The annual bonus pool of Credit Suisse Group AG experienced a dramatic 50% drop to 1 billion francs as a result of a loss in 2022 that obliterated a decade’s worth of earnings. Factors contributing to this downfall include a plummeting share price, the departure of affluent clients, and the diminishing credibility of the bank.
In light of these events, the bank is now counting on a 70% surge in stock prices to bolster its annual bonus pool. Ulrich Koerner, Credit Suisse’s Chief Executive Officer, informed Bloomberg that the restructured bank will prioritize focus and risk mitigation. He stated, “We will be very profitable and we will reward shareholders.”
In addition, Credit Suisse Group AG’s top executive disclosed plans to take its spinoff investment bank, First Boston, public by 2025, as reported by Bloomberg.
So, what went awry for Credit Suisse?

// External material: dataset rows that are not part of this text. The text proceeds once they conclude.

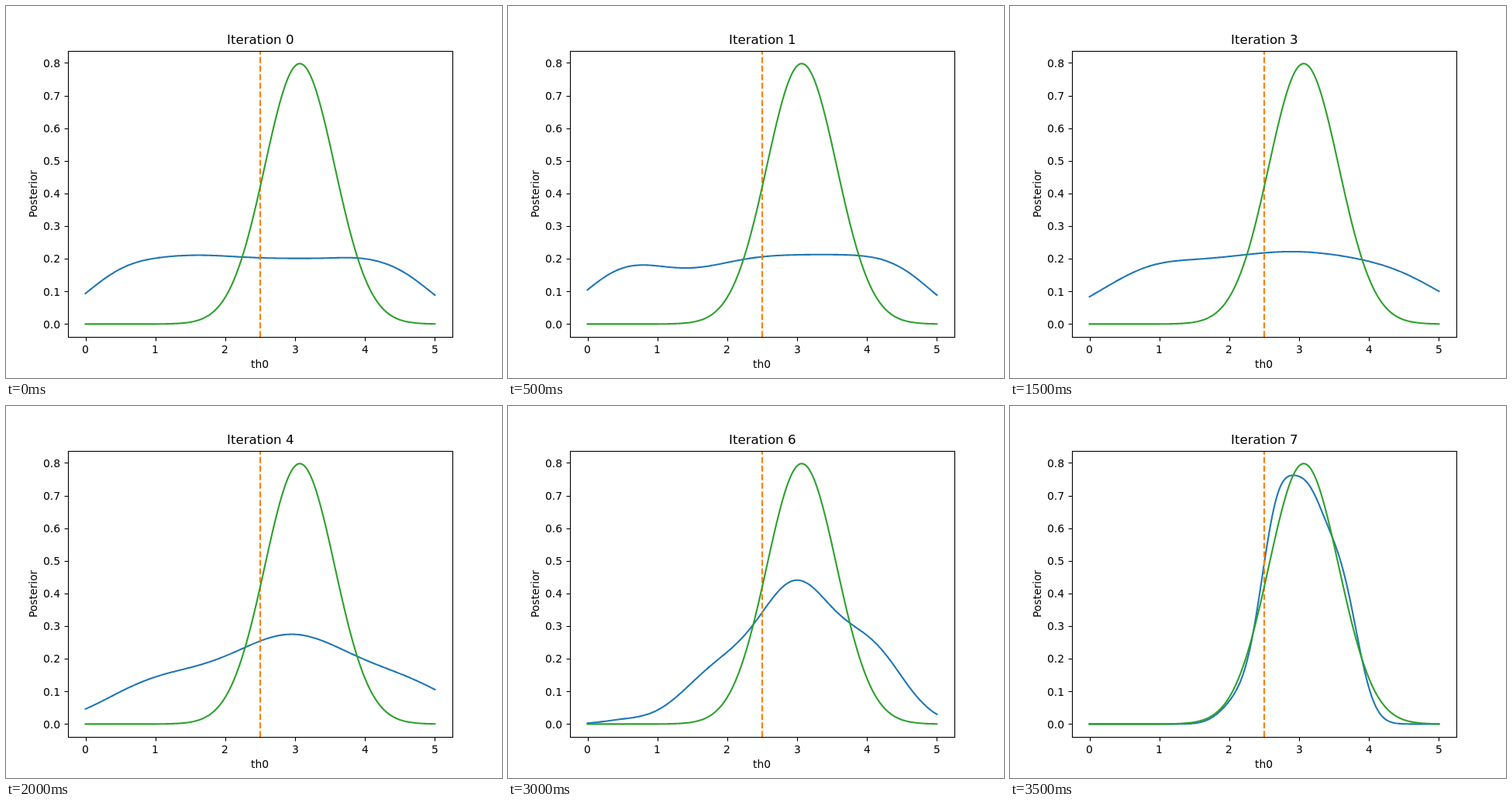
Animation, 640 px wide and 480 px high, one loop 4000 ms. Source, as an HTML page with a canvas:

```html
<!DOCTYPE html>
<html lang="en">
<head>
<meta charset="utf-8">
<title>Posterior by iteration</title>
<style>
  html, body { margin: 0; width: 100%; height: 100%; overflow: hidden; background: #fff; }
  canvas { display: block; }
</style>
</head>
<body>
<canvas id="plot" width="640" height="480"></canvas>
<script>
const ctx = document.getElementById('plot').getContext('2d');
const STEP = 500;
const FONT = '"DejaVu Sans", sans-serif';
const px = x => 102.545 + 90.182 * x;
const py = y => 410.4 - 421.2 * y;

// Close approximation of the normal distribution function
const normalCdf = z => 1 / (1 + Math.exp(-1.5976 * z - 0.07056 * z ** 3));

const bump = (height, center, spread) => x =>
  height * Math.exp(-(((x - center) / spread) ** 2) / 2);
const plateau = (height, from, to, softness) => x =>
  height * (normalCdf((x - from) / softness) - normalCdf((x - to) / softness));
const sum = (...parts) => x => parts.reduce((total, part) => total + part(x), 0);

// A flat prior that narrows towards the true posterior
const estimates = [
  sum(plateau(0.201, 0.04, 4.93, 0.47), bump(0.01, 1.6, 0.5), bump(0.004, 3.9, 0.3)),
  sum(plateau(0.213, 0, 4.9, 0.47), bump(-0.041, 1.42, 0.57)),
  sum(plateau(0.205, 0.13, 4.97, 0.52), bump(0.012, 3, 0.6)),
  sum(plateau(0.195, 0.12, 5.02, 0.65), bump(0.027, 2.9, 0.72), bump(0.007, 0.9, 0.4)),
  sum(plateau(0.165, 0.35, 5.2, 0.6), bump(0.11, 2.95, 0.7)),
  sum(bump(0.077, 1.22, 0.7), bump(0.305, 2.85, 0.73), bump(0.172, 4.38, 0.74)),
  sum(bump(0.01, 0.5, 0.3), bump(0.16, 1.9, 0.54), bump(0.405, 3, 0.52), bump(0.21, 4.07, 0.47)),
  sum(bump(0.07, 2.15, 0.25), bump(0.52, 2.66, 0.24), bump(0.62, 3.13, 0.28), bump(0.345, 3.63, 0.24))
];
const truth = bump(0.7979, 3.066, 0.5);

function drawCurve(f, color) {
  ctx.beginPath();
  for (let i = 0; i <= 250; i++) ctx.lineTo(px(i / 50), py(f(i / 50)));
  ctx.strokeStyle = color;
  ctx.lineWidth = 2.083;
  ctx.lineCap = 'square';
  ctx.lineJoin = 'round';
  ctx.stroke();
}

function drawLine(x1, y1, x2, y2) {
  ctx.beginPath();
  ctx.moveTo(x1, y1);
  ctx.lineTo(x2, y2);
  ctx.stroke();
}

// Text starts on a whole pixel; align is the share of its width left of x
function label(text, x, y, align = 0.5, size = 13.889) {
  ctx.font = `${size}px ${FONT}`;
  const left = x - align * ctx.measureText(text).width;
  ctx.fillText(text, Math.round(left), Math.round(y));
}

function drawAxes() {
  ctx.strokeStyle = ctx.fillStyle = '#000';
  ctx.lineWidth = 1.11;
  ctx.lineCap = 'butt';
  ctx.lineJoin = 'miter';
  ctx.strokeRect(80.5, 58.5, 496, 369);
  for (let i = 0; i <= 5; i++) {
    const x = Math.round(px(i)) + 0.5;
    drawLine(x, 427.5, x, 432.5);
    label(i, px(i), 448);
  }
  for (let i = 0; i <= 8; i++) {
    const y = Math.round(py(i / 10)) + 0.5;
    drawLine(75.5, y, 80.5, y);
    label((i / 10).toFixed(1), 70.28, py(i / 10) + 5.28, 1);
  }
  label('th0', 328, 467);
  ctx.save();
  ctx.rotate(-Math.PI / 2);
  label('Posterior', -242.4, 40);
  ctx.restore();
}

function draw(iteration) {
  ctx.fillStyle = '#fff';
  ctx.fillRect(0, 0, 640, 480);
  drawCurve(estimates[iteration], '#1f77b4');

  ctx.strokeStyle = '#ff7f0e';
  ctx.lineCap = 'butt';
  ctx.setLineDash([7.708, 3.333]);
  drawLine(328, 427, 328, 58);
  ctx.setLineDash([]);

  drawCurve(truth, '#2ca02c');
  drawAxes();
  label(`Iteration ${iteration}`, 328, 49, 0.5, 16.667);
}

const start = performance.now();
function tick() {
  draw(Math.floor((performance.now() - start) / STEP) % estimates.length);
  requestAnimationFrame(tick);
}
tick();
</script>
</body>
</html>
```
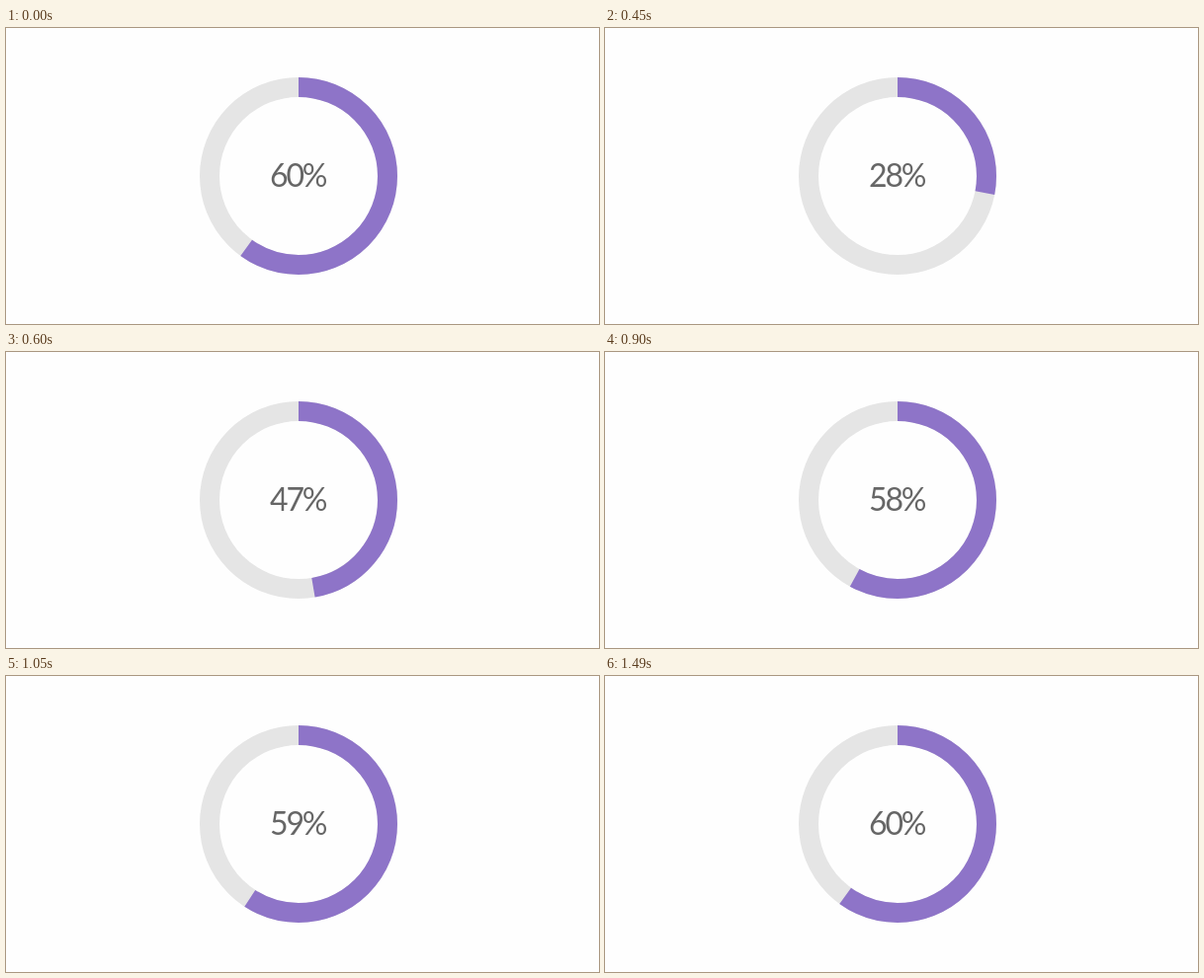
Recreate the animation shown at these times as an HTML page. Size 600x300 px, loop 4.45 s.

```html
<!DOCTYPE html>
<html lang="en">
<head>
<meta charset="utf-8">
<title>Progress ring</title>
<style>
  html, body { margin: 0; height: 100%; overflow: hidden; background: #fefefe; }
  svg { display: block; width: 100%; height: 100%; }
  circle { fill: none; stroke: #e5e5e5; stroke-width: 20; }
  #bar { stroke: #8e74c8; }
  text { font: 400 32px Lato, sans-serif; letter-spacing: -2.1px; fill: #666; text-anchor: middle; }
</style>
</head>
<body>
<svg viewBox="0 0 600 300">
  <circle cx="296" cy="150" r="90"/>
  <circle id="bar" cx="296" cy="150" r="90" pathLength="100" transform="rotate(-90 296 150)"/>
  <text id="label" x="295.2" y="160.5"></text>
</svg>
<script>
  const LOOP = 4450, START = 300, STEP = 149;
  const GOAL = 60, FIRST = 0.48;  // percent
  const DELAY = 0.32, RATE = 0.926;  // in steps: lag before moving, decay of the gap
  const bar = document.getElementById('bar');
  const label = document.getElementById('label');

  // The gap to the goal shrinks exponentially, redrawn in steps on a 10 ms clock.
  function percentAt(time) {
    const clock = Math.floor(time / 10) * 10 + 4;
    const step = Math.floor((clock - START) / STEP);
    if (step < 0) return GOAL;
    const gap = GOAL * Math.exp(-RATE * (step - DELAY));
    return gap < 0.1 ? GOAL : Math.max(FIRST, GOAL - gap);
  }

  function draw(time) {
    const percent = percentAt(time);
    bar.setAttribute('stroke-dasharray', `${percent} 100`);
    label.textContent = `${Math.floor(percent)}%`;
  }

  const origin = performance.now();
  function tick() {
    draw((performance.now() - origin) % LOOP);
    requestAnimationFrame(tick);
  }
  tick();
</script>
</body>
</html>
```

On March 14, the bank’s 2022 annual report highlighted “material weaknesses” in internal controls concerning financial reporting, as well as ongoing customer outflows. Confidence in the institution has been shaken by a series of scandals, leading to customer withdrawals in the fourth quarter amounting to over 110 billion Swiss francs ($120 billion).
The origin of these issues can be traced back to the 1980s and 1990s when Credit Suisse merged with First Boston, forming Credit Suisse First Boston. This entity served as the investment banking division until 2006. By the close of 2021, Credit Suisse had amassed over 1.6 trillion Swiss francs in assets and employed more than 50,000 individuals.
The bank’s troubles escalated in 2019 when Pierre-Olivier Bouée, the Chief Operating Officer, was exposed for hiring private investigators to surveil top-tier employees. His termination soon followed, coinciding with the bank’s announcement of the private investigator’s suspicious suicide.
Credit Suisse’s woes continued in March 2021, as they shuttered and liquidated multiple investor funds, totaling $10 billion, affiliated with Greensill Capital. Greensill declared insolvency that same month, resulting in investor losses nearing $3 billion.
In February 2022, a substantial leak involving over 30,000 client records exposed more than $100 billion in wealth held by individuals implicated in heinous crimes such as torture, drug trafficking, money laundering, and corruption, according to The Guardian. This disclosure further tarnished the bank’s reputation and intensified investor apprehension.
Since 2019, Credit Suisse has experienced several leadership changes, with the most recent occurring in July 2022 when the group appointed a new CEO. Axel Lehmann succeeded Antonio Horta-Osorio as Chairman in January 2022 after Horta-Osorio resigned due to quarantine rule violations during the pandemic.
The question remains: Will the 2025 IPO save the day? On Tuesday, CEO Ulrich Koerner revealed plans to take First Boston, the bank’s spinoff investment entity, public by 2025. As part of Koerner’s restructuring strategy, the IPO aims to preserve high-performing investment banking sectors, such as merger and acquisition advising, while shifting the parent company’s focus toward wealth management.
Credit Suisse announced earlier that senior leaders in the spun-off unit could receive up to 20% of shares. After the IPO, employees would be granted restricted share units that would vest three years later, subject to an additional holding requirement.
Today the bank announced its intention to borrow a sum upwards of 50 billion Swiss francs ($53.68 billion) from the Swiss National Bank, under a covered loan mechanism in conjunction with a short term liquidity facility.
Hopefully this will pour oil on the water and bring a little stability after a couple of weeks of bad news in the banking sector.